22nd March 2021 by Adam Bertscher & Leslie London. From The Conversation.
The lockdown restrictions introduced in South Africa to curb the initial spread of COVID-19 in March 2020 were the tightest in the world. They included a ban on alcohol sales. This, the government said, was to reduce the pressure on hospitals caused by drinking-related trauma, and to discourage social gatherings.
With this restriction, decreases in violence, injuries and trauma-related hospitals were reported following the ban on sales. The country has the heaviest drinkers in the world and counts a 12% of adolescents consuming their first alcoholic beverage before the age of 13, with 65% of young people between 15- and 19-years old reporting binge drinking.
In 2012, the South African government drafted the Control of Marketing of Alcoholic Beverages Bill. The Bill sought to restrict advertising, marketing, sponsorship, or promotion of alcoholic beverages except at the point of sale. It was drafted specifically to protect children from alcohol advertising. This intervention is consistent with World Health Organisation recommendations to control alcohol-related harm.
The Bill underwent three regulatory and socio-economic impact assessments. It was meant to be published for public comment in 2013 but was never made public. Our previous research found that the alcohol and allied industries lobbied heavily against the draft Bill stating that it would unjustifiably violate human rights (i.e., freedom of expression and consumers’ rights to information).
However, by using international human rights law and specifically the Siracusa Principle, researchers found that restricting alcohol advertising to protect children’s rights and the right to health is justifiable, for several reasons.
Introducing regulation to reduce alcohol-related harm is fully consistent with human rights protection, particularly for children. Such regulation could include restricting alcohol advertising, marketing, sponsorship, or promotion.
The international treaty on transnational corporations, business enterprises and human rights is a new draft international law that could substantially strengthen public health goals. This treaty would place obligations on non-state actors, similar to those on governments, and help to make commercial actors accountable for their business practices.
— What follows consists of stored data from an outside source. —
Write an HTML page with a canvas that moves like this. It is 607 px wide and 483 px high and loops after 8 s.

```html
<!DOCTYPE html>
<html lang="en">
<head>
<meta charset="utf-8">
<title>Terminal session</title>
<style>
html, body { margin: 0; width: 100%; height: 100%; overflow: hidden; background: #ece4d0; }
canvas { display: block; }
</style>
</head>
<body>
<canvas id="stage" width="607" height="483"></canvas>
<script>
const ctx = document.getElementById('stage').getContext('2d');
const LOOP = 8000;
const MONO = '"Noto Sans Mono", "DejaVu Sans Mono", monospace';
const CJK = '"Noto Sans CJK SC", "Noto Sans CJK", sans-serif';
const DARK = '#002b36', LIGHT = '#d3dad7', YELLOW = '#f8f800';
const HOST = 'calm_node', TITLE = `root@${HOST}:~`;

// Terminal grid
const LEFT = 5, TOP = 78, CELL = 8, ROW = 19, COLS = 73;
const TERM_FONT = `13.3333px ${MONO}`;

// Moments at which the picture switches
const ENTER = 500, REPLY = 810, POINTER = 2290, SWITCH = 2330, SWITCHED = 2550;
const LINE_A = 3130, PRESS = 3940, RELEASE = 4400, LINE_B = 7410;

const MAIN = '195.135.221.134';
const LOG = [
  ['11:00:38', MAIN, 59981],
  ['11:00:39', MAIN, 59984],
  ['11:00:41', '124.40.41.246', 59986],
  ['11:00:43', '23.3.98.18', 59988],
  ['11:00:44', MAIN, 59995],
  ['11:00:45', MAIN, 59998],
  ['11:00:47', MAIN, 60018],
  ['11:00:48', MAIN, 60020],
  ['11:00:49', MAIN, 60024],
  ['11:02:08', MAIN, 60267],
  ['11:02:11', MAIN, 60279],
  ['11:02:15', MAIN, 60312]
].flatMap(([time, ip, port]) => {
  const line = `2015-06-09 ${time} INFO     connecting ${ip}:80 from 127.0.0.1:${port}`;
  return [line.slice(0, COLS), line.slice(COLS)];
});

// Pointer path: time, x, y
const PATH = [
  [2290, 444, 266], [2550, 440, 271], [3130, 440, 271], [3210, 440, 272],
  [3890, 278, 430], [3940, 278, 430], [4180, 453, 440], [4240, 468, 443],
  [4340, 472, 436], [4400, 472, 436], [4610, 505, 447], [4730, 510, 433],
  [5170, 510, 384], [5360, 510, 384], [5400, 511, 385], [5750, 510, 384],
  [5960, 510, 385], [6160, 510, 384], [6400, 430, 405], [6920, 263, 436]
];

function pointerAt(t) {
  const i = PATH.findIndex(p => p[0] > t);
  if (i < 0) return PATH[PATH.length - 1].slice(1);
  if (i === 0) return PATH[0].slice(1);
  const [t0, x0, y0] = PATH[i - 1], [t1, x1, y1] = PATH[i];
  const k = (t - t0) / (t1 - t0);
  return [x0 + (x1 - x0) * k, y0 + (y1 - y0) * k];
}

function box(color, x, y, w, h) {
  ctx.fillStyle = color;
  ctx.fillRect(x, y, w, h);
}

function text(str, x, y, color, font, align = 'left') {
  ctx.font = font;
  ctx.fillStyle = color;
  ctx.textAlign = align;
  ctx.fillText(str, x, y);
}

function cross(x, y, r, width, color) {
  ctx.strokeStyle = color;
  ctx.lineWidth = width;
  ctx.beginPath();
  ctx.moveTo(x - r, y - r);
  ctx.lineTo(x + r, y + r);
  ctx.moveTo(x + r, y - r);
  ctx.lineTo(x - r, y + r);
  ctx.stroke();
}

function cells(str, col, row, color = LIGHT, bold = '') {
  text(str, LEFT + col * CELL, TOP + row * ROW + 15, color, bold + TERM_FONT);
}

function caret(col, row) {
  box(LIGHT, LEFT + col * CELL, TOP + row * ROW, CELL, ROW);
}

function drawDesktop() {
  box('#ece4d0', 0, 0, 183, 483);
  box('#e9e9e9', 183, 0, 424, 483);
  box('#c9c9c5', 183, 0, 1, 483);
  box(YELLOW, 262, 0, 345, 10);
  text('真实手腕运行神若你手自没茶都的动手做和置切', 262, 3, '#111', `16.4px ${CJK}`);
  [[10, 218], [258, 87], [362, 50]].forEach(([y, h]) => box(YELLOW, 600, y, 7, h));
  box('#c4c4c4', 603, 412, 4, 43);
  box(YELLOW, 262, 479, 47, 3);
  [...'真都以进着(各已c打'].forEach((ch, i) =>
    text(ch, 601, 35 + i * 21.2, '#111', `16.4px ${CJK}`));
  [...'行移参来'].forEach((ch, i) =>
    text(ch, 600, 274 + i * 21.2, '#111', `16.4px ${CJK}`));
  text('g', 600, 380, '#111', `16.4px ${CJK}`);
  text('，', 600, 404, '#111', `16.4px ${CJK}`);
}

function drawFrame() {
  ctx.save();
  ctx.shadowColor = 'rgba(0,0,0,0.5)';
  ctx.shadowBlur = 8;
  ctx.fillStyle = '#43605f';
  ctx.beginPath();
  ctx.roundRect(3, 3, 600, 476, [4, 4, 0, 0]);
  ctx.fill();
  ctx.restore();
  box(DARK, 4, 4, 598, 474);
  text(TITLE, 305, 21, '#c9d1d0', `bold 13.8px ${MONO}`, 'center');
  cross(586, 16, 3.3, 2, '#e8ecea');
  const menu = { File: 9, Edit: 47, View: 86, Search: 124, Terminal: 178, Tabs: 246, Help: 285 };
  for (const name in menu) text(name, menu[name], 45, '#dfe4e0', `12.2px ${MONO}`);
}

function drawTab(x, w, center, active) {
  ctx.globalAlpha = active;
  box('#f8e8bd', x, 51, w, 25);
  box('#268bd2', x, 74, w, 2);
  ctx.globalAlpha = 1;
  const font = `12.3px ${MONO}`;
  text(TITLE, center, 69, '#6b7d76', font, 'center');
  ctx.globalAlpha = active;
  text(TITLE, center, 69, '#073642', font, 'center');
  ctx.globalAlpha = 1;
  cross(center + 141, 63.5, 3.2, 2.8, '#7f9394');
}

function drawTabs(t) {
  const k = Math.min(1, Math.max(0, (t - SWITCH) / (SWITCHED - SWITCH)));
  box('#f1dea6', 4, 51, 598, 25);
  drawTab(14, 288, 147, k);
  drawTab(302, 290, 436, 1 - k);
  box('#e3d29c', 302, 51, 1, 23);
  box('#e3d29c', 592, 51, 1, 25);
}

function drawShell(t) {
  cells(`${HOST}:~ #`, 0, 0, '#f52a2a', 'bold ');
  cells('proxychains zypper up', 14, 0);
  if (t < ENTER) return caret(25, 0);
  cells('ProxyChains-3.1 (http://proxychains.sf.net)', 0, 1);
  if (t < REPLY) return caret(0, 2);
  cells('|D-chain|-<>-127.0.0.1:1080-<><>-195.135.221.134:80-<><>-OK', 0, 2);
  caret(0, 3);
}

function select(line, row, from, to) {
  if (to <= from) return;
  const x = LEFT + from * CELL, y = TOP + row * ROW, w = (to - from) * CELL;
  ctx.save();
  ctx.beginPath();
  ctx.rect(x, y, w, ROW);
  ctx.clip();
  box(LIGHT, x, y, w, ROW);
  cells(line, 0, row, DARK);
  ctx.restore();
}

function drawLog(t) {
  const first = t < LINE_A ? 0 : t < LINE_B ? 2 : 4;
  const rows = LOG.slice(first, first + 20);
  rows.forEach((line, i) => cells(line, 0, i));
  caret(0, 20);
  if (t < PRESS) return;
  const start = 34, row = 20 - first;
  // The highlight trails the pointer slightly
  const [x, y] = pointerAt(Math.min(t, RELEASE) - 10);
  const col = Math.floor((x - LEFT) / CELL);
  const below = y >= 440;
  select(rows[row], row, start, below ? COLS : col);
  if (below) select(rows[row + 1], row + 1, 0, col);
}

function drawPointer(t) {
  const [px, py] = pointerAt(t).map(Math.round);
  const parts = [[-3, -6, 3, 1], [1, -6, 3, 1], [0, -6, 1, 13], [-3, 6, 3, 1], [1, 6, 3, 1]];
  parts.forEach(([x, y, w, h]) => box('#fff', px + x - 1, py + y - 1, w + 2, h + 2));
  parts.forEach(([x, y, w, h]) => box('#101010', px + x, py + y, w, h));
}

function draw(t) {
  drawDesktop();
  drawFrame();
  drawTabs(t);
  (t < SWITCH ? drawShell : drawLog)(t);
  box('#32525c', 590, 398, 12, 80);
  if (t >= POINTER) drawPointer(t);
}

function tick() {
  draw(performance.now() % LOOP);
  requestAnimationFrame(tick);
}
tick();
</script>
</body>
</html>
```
To read the full article click on the following link: https://theconversation.com/we-tested-claims-that-limiting-alcohol-advertising-in-south-africa-would-violate-rights-156771?utm_source=twitter&utm_medium=bylinetwitterbutton.